This is now the second year I have had to deal with this. Of course, the easy solution would be to take it back to court. But, the decision was already made by the Judge. How do we proceed?
Your description of the situation leads to the conclusion that the mother’s conduct will not change without court intervention. The law of your state will dictate the process for enforcement or modification of the court order setting the visitation. The preparation for a court review may require your daughter to be interviewed by an attorney appointed to represent her (sometimes referred to as a child’s representative or a guardian ad litem), a court appoint psychologist, or even the judge to allow for a determination of the situation free from the direct influence of the mother. You should consult a qualified family law attorney in your state to review your legal options.
Richard Coffee is a Litigation Manager in the Belleville Illinois office of Cordell & Cordell. He is an experienced divorce attorney whose practice is devoted to domestic litigation. He is licensed in the State of Illinois and is admitted to practice law in the U.S. District Courts for Northern, Central and Southern Illinois.

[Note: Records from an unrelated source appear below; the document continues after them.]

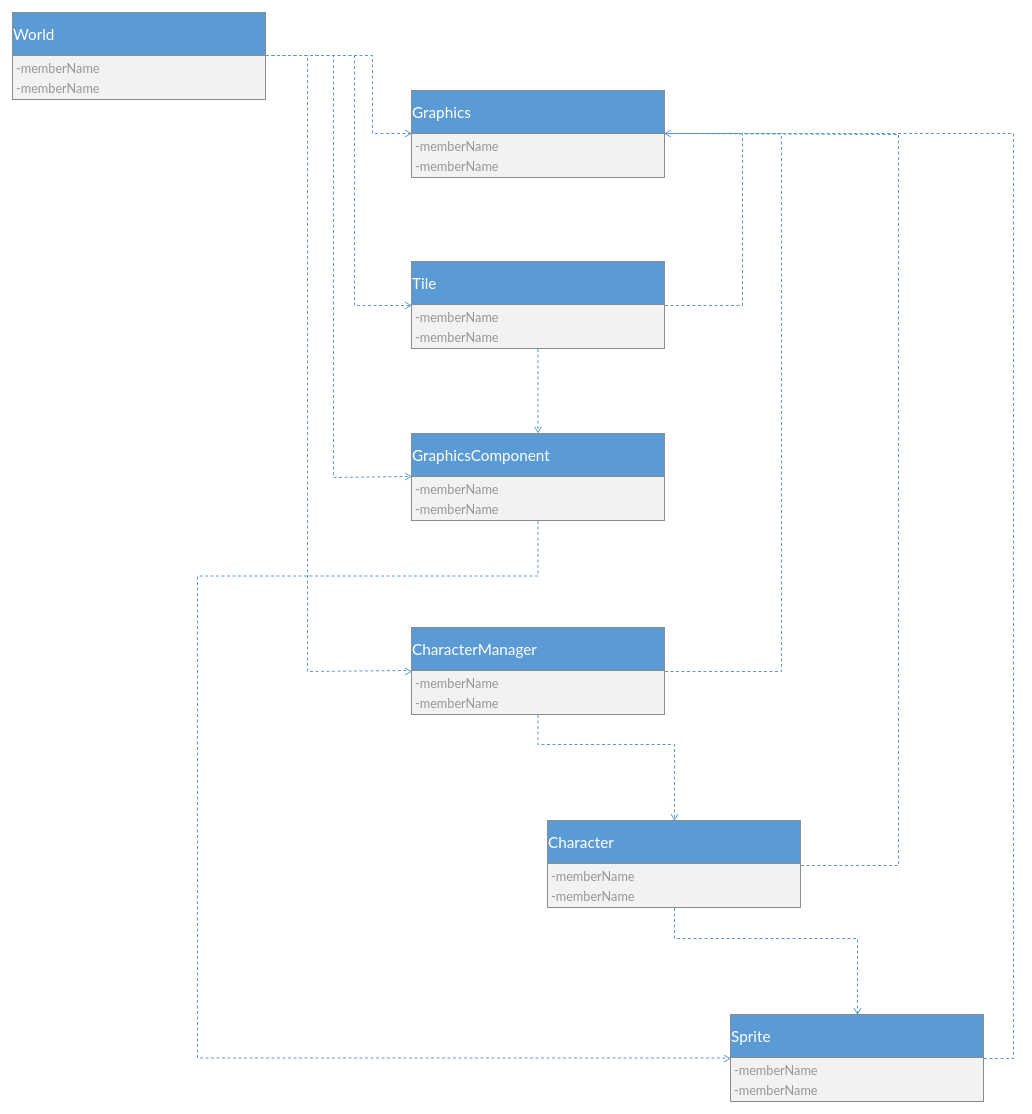
<!DOCTYPE html>
<html lang="en">
<head>
<meta charset="utf-8">
<title>Class dependency diagram</title>
<style>
:root {
  --paper: #ffffff;
  --header: #5b9bd5;
  --body: #f2f2f2;
  --border: #8c8c8c;
  --member: #969696;
  --divider: #7db8fb;
  --link: #5b9bd5;
}
* { box-sizing: border-box; margin: 0; padding: 0; }
html, body { width: 1032px; height: 1114px; overflow: hidden; background: var(--paper); }
.diagram { position: relative; width: 1032px; height: 1114px; font-family: Lato, "Open Sans", sans-serif; }
.links { position: absolute; left: 0; top: 0; fill: none; stroke: var(--link); stroke-width: 1; }
.routes { stroke-dasharray: 3 2.5; }
.class-box {
  position: absolute; width: 254px; height: 88px;
  display: flex; flex-direction: column;
  border: 1px solid var(--border); background: var(--body);
}
.class-box h2 {
  flex: 0 0 43px; display: flex; align-items: center;
  border-bottom: 1px solid var(--border);
  background: var(--header); color: var(--paper);
  font-size: 15.3px; font-weight: 400; line-height: 20px;
}
.members { flex: 1; padding: 2px 3px 0; list-style: none; color: var(--member); font-size: 12.7px; }
.members li { height: 20px; line-height: 20px; }
.divider { display: block; width: 246px; height: 2px; margin-top: -1px; margin-bottom: -1px; }
.divider line { stroke: var(--divider); stroke-width: 2; stroke-dasharray: 4 3; }
.world { left: 12px; top: 12px; }
.graphics { left: 411px; top: 90px; }
.tile { left: 411px; top: 261px; }
.graphics-component { left: 411px; top: 433px; }
.character-manager { left: 411px; top: 627px; }
.character { left: 547px; top: 820px; }
.sprite { left: 730px; top: 1014px; }
</style>
</head>
<body>
<main class="diagram">
  <svg class="links" width="1032" height="1114" viewBox="0 0 1032 1114" aria-hidden="true">
    <defs>
      <path id="arrow" d="M-6 -3.5L0 0L-6 3.5"/>
      <g id="divider-line"><line x1="0" y1="1" x2="246" y2="1"/></g>
    </defs>
    <g class="routes">
      <path d="M266 55.5H372.5V133.5H410"/>
      <path d="M266 55.5H354.5V305.5H410"/>
      <path d="M266 55.5H333.5V477.5L410 476.5"/>
      <path d="M266 55.5H307.5V671.5L410 670.5"/>
      <path d="M665 305.5H742.5V133.5H666"/>
      <path d="M665 671.5H781.5V133.5H666"/>
      <path d="M801 865.5H898.5V134.5L666 133.5"/>
      <path d="M984 1058.5H1013.5V133.5H666"/>
      <path d="M538 349V432"/>
      <path d="M538 521V576H197.5V1058H729"/>
      <path d="M538 715V744.5H674.5V819"/>
      <path d="M674.5 908V938.5H857.5V1013"/>
    </g>
    <g class="arrowheads">
      <use href="#arrow" x="411" y="133.5"/>
      <use href="#arrow" x="411" y="305.5"/>
      <use href="#arrow" x="411" y="476.5"/>
      <use href="#arrow" x="411" y="671.5"/>
      <use href="#arrow" x="730" y="1058.5"/>
      <use href="#arrow" transform="translate(665 133.5) rotate(180)"/>
      <use href="#arrow" transform="translate(538 432.5) rotate(90)"/>
      <use href="#arrow" transform="translate(674.5 820) rotate(90)"/>
      <use href="#arrow" transform="translate(857.5 1014) rotate(90)"/>
    </g>
  </svg>

  <section class="class-box world">
    <h2>World</h2>
    <ul class="members">
      <li>-memberName</li>
      <li><svg class="divider"><use href="#divider-line"/></svg>-memberName</li>
    </ul>
  </section>
  <section class="class-box graphics">
    <h2>Graphics</h2>
    <ul class="members">
      <li>-memberName</li>
      <li><svg class="divider"><use href="#divider-line"/></svg>-memberName</li>
    </ul>
  </section>
  <section class="class-box tile">
    <h2>Tile</h2>
    <ul class="members">
      <li>-memberName</li>
      <li><svg class="divider"><use href="#divider-line"/></svg>-memberName</li>
    </ul>
  </section>
  <section class="class-box graphics-component">
    <h2>GraphicsComponent</h2>
    <ul class="members">
      <li>-memberName</li>
      <li><svg class="divider"><use href="#divider-line"/></svg>-memberName</li>
    </ul>
  </section>
  <section class="class-box character-manager">
    <h2>CharacterManager</h2>
    <ul class="members">
      <li>-memberName</li>
      <li><svg class="divider"><use href="#divider-line"/></svg>-memberName</li>
    </ul>
  </section>
  <section class="class-box character">
    <h2>Character</h2>
    <ul class="members">
      <li>-memberName</li>
      <li><svg class="divider"><use href="#divider-line"/></svg>-memberName</li>
    </ul>
  </section>
  <section class="class-box sprite">
    <h2>Sprite</h2>
    <ul class="members">
      <li>-memberName</li>
      <li><svg class="divider"><use href="#divider-line"/></svg>-memberName</li>
    </ul>
  </section>
</main>
</body>
</html>
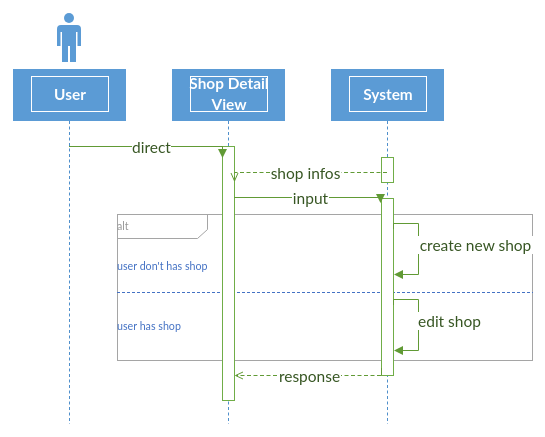
<!DOCTYPE html>
<html lang="en">
<head>
<meta charset="utf-8">
<title>Shop detail sequence diagram</title>
<style>
:root {
  --paper: #ffffff;
  --head: #5b9bd5;
  --lifeline: #4f8fcb;
  --message: #619a35;
  --activation: #70ad47;
  --message-text: #375623;
  --frame: #a5a5a5;
  --frame-text: #999999;
  --guard: #4472c4;
}
* { box-sizing: border-box; margin: 0; padding: 0; }
html, body { width: 545px; height: 437px; overflow: hidden; background: var(--paper); }
.diagram { position: relative; width: 545px; height: 437px; overflow: hidden; font-family: Lato, "Open Sans", sans-serif; }
.drawing { position: absolute; inset: 0; display: block; }
.participants { position: absolute; left: 13px; top: 69px; display: flex; gap: 46px; }
.participant { width: 113px; height: 52px; padding: 7px 18px 9px; background: var(--head); }
.participant h2 {
  display: flex; align-items: center; justify-content: center;
  height: 36px; margin: 0 -1px 0 0; border: 1px solid var(--paper);
  color: var(--paper); font-size: 15.4px; font-weight: 700; line-height: 21px; text-align: center;
}
.participant span { flex: none; }
.label {
  position: absolute; height: 18px; background: var(--paper); color: var(--message-text);
  font-size: 15.5px; line-height: 18px; text-align: center; white-space: nowrap;
}
.direct { left: 132px; top: 138px; width: 39px; }
.infos { left: 270px; top: 164px; width: 71px; }
.input { left: 292px; top: 189px; width: 37px; }
.create { left: 418px; top: 236px; width: 115px; }
.edit { left: 417px; top: 312px; width: 65px; }
.response { left: 278px; top: 367px; width: 63px; }
.note { position: absolute; left: 117px; font-size: 10.7px; line-height: 14px; white-space: nowrap; color: var(--guard); }
.operator { top: 219px; color: var(--frame-text); }
.guard-new { top: 259px; }
.guard-existing { top: 319px; }
.lifelines { stroke: var(--lifeline); stroke-dasharray: 3 2.5; }
.activations { fill: var(--paper); stroke: var(--activation); }
.frame { fill: none; stroke: var(--frame); }
.divider { stroke: var(--guard); stroke-dasharray: 3 2; }
.messages { fill: none; stroke: var(--message); }
.messages .reply { stroke-dasharray: 4 2.5; }
.arrowheads { fill: var(--message); }
.actor { fill: var(--head); }
</style>
</head>
<body>
<main class="diagram">
  <svg class="drawing" width="545" height="437" viewBox="0 0 545 437" aria-hidden="true">
    <g class="actor">
      <circle cx="69" cy="18" r="5"/>
      <path d="M61 25H77Q81 25 81 29V46H77.500V32H76V62H70V46H68V62H62V32H60.500V46H57V29Q57 25 61 25Z"/>
    </g>
    <g class="lifelines">
      <path d="M69.500 121V424M228.500 121V424M387.500 121V424"/>
    </g>
    <g class="frame">
      <rect x="117.500" y="214.500" width="415" height="146"/>
      <path d="M117.500 238.500H197.500L207.500 229.500V214.500"/>
    </g>
    <path class="divider" d="M117 292.500H533"/>
    <g class="activations">
      <rect x="222.500" y="146.500" width="12" height="254"/>
      <rect x="381.500" y="157.500" width="12" height="25"/>
      <rect x="381.500" y="198.500" width="12" height="177"/>
    </g>
    <g class="messages">
      <path d="M69 146.500H222.500V150"/>
      <path d="M234 197.500H380.500"/>
      <path d="M393.500 229V223.500H418.500V274.500H402"/>
      <path d="M393.500 305V299.500H418.500V350.500H402"/>
      <path class="reply" d="M387 172.500H234.500V180"/>
      <path class="reply" d="M381 375.500H236"/>
      <path d="M231 173L234.500 181L238 173M243 372L235.500 375.500L243 379M381.500 375V368"/>
    </g>
    <g class="arrowheads">
      <polygon points="218,149 227,149 222.500,158"/>
      <polygon points="376,194 385,194 380.500,203"/>
      <polygon points="403,270 403,279 394,274.500"/>
      <polygon points="403,346 403,355 394,350.500"/>
    </g>
  </svg>

  <header class="participants">
    <div class="participant"><h2><span>User</span></h2></div>
    <div class="participant"><h2><span>Shop Detail<br>View</span></h2></div>
    <div class="participant"><h2><span>System</span></h2></div>
  </header>

  <p class="label direct">direct</p>
  <p class="label infos">shop infos</p>
  <p class="label input">input</p>
  <p class="label create">create new shop</p>
  <p class="label edit">edit shop</p>
  <p class="label response">response</p>

  <p class="note operator">alt</p>
  <p class="note guard-new">user don't has shop</p>
  <p class="note guard-existing">user has shop</p>
</main>
</body>
</html>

Mr. Coffee has extensive domestic litigation trial experience representing clients in courts throughout Illinois on all aspects of domestic litigation, including the representation of clients who are current or retired military personnel with issues under the Soldiers and Sailors Civil Relief Act and the Uniformed Services Former Spouses’ Protection Act, clients involved in state court jurisdictional disputes due to the relocation of one or both parties from or to Illinois, and clients with government or private pension benefit valuation and division issues.